== PROMPT ==
Filter the entries, keeping every line with the string "left".

== TASK DATA ==
BEGIN
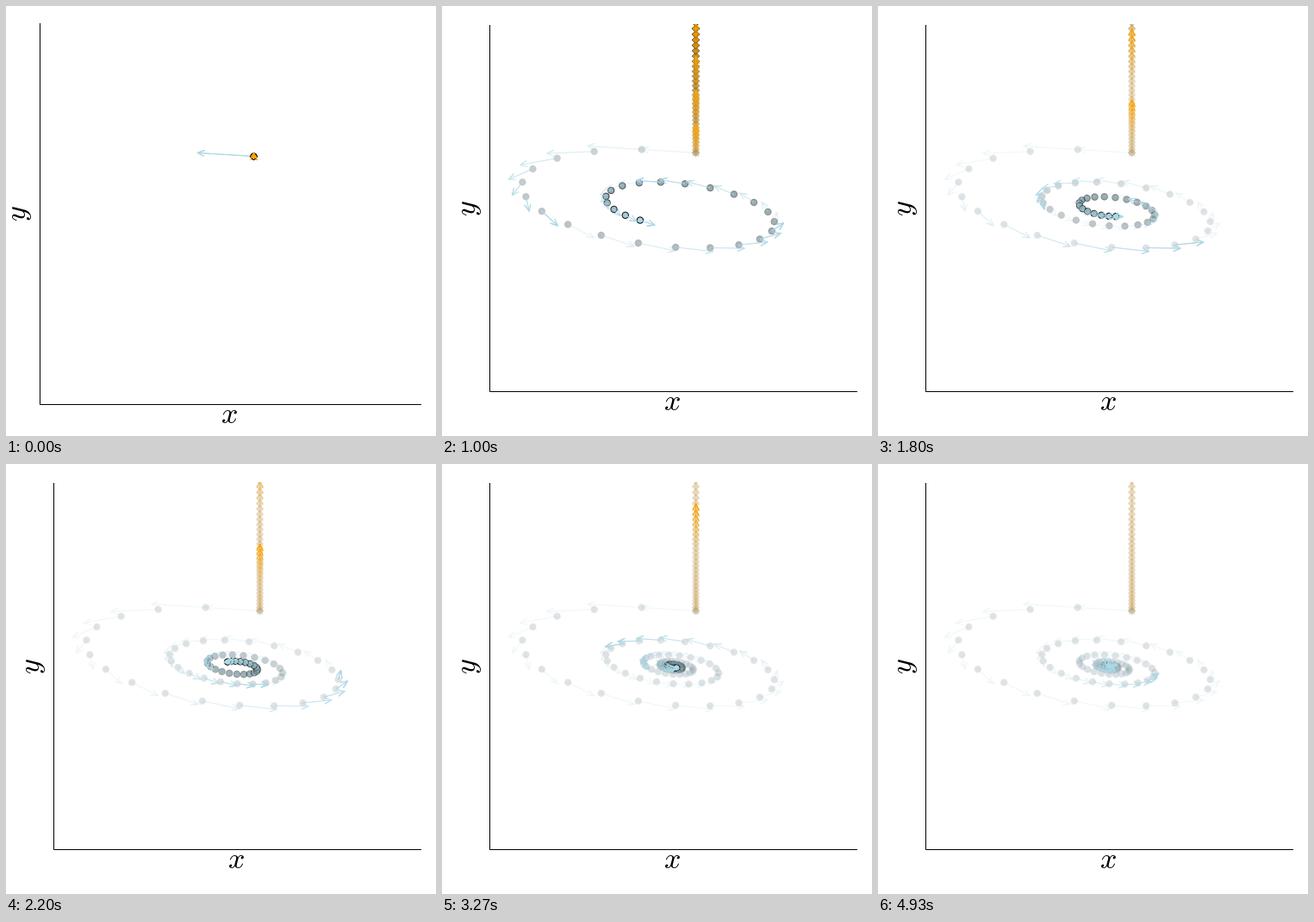
Animation of 499x499 px, one loop 4.99 s. Source, as a matplotlib script:

```python
import numpy as np
import matplotlib.pyplot as plt
from matplotlib.animation import FuncAnimation
from matplotlib.collections import LineCollection
from matplotlib.colors import to_rgb
from matplotlib.patches import Rectangle

SIZE, DPI = 499, 100
PT = 72 / DPI                      # points per pixel
FRAMES, LOOP_MS = 75, 4990
STEPS_PER_FRAME = 2
START = np.array([26.0, 64.6])
SPIRAL = np.array([[0.82, -0.9], [0.1, 1.02]])
SHEAR = np.array([[1.0, 0.0], [0.1, 1.02]])


def orbit(matrix, count):
    """Points of the linear map and the step that led to each of them."""
    pts = [START]
    for _ in range(count):
        pts.append(matrix @ pts[-1])
    pts = np.array(pts)
    steps = np.diff(pts, axis=0)
    return pts, np.vstack([steps[:1], steps])


def rgba(color, alpha):
    out = np.empty((len(alpha), 4))
    out[:, :3] = to_rgb(color)
    out[:, 3] = alpha
    return out


def arrow_lines(tail, vec, head=8.0, half=3.5):
    tip = tail + vec
    unit = vec / np.linalg.norm(vec, axis=1, keepdims=True)
    side = unit[:, ::-1] * [-1, 1]
    back = tip - head * unit
    return np.stack([tail, tip, back + half * side, tip, back - half * side], axis=1)


fig = plt.figure(figsize=(SIZE / DPI, SIZE / DPI), dpi=DPI, facecolor="white")
ax = fig.add_axes([0, 0, 1, 1])
ax.set(xlim=(0, SIZE), ylim=(SIZE, 0))
ax.axis("off")

clip = Rectangle((55, 21), 427, 427, transform=ax.transData)
frame_line, = ax.plot([], [], color="black", lw=PT, solid_joinstyle="miter")
label = dict(fontsize=34 * PT, ha="center", va="center", math_fontfamily="cm")
x_label = ax.text(0, 0, "$x$", **label)
y_label = ax.text(0, 0, "$y$", rotation=90, **label)


class Trail:
    """Fading markers with a velocity arrow on each."""

    def __init__(self, matrix, color, marker, outer, inner, z):
        self.color = color
        self.pts, self.vec = orbit(matrix, STEPS_PER_FRAME * FRAMES)
        self.sizes = (np.array([outer, inner]) * PT) ** 2
        self.marks = ax.scatter([], [], marker=marker, linewidths=0, zorder=z)
        self.arrows = LineCollection([], linewidths=PT, joinstyle="round", zorder=z + 1)
        ax.add_collection(self.arrows, autolim=False)
        for artist in (self.marks, self.arrows):
            artist.set_clip_path(clip)

    def draw(self, n, center, scale):
        flip = np.array([scale, -scale])
        pos = center + self.pts[:n] * flip
        alpha = np.maximum(0.1, 0.94 ** np.arange(n - 1, -1, -1.0))

        # a black disc under each coloured one makes the rim
        colors = np.empty((2 * n, 4))
        colors[0::2] = rgba("black", alpha)
        colors[1::2] = rgba(self.color, alpha)
        self.marks.set_offsets(np.repeat(pos, 2, axis=0))
        self.marks.set_sizes(np.tile(self.sizes, n), DPI)
        self.marks.set_facecolor(colors)

        # arrow opacity runs through the same ramp four times as fast;
        # each arrow is stroked twice
        cycled = alpha[(4 * np.arange(n) + 1) % n]
        lines = arrow_lines(pos, self.vec[:n] * flip)
        self.arrows.set_segments(np.repeat(lines, 2, axis=0))
        self.arrows.set_color(rgba(self.color, np.repeat(cycled, 2)))


trails = [
    Trail(SPIRAL, "lightblue", "o", 8.3, 6.3, 3),
    Trail(SHEAR, "orange", "D", 6.8, 5.4, 5),
]


def update(i):
    # the plot area settles after the first frame
    left, top, bottom = (39, 20, 462) if i == 0 else (55, 22, 447)
    right = 481
    cx, cy = (left + right + 1) / 2, (top + bottom + 1) / 2

    frame_line.set_data([left, left, right], [top, bottom, bottom])
    x_label.set_position((cx - 1.5, bottom + 12.4))
    y_label.set_position((left - 23.7, cy - 0.8))
    for trail in trails:
        trail.draw(STEPS_PER_FRAME * i + 1, np.array([cx, cy]), (right - left) / 426)
    return []


anim = FuncAnimation(fig, update, frames=FRAMES, interval=LOOP_MS / FRAMES,
                     init_func=lambda: update(0), repeat=True, repeat_delay=0)
plt.show()
```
END
== FINISHED TASK ==
    left, top, bottom = (39, 20, 462) if i == 0 else (55, 22, 447)
    cx, cy = (left + right + 1) / 2, (top + bottom + 1) / 2
    frame_line.set_data([left, left, right], [top, bottom, bottom])
    y_label.set_position((left - 23.7, cy - 0.8))
        trail.draw(STEPS_PER_FRAME * i + 1, np.array([cx, cy]), (right - left) / 426)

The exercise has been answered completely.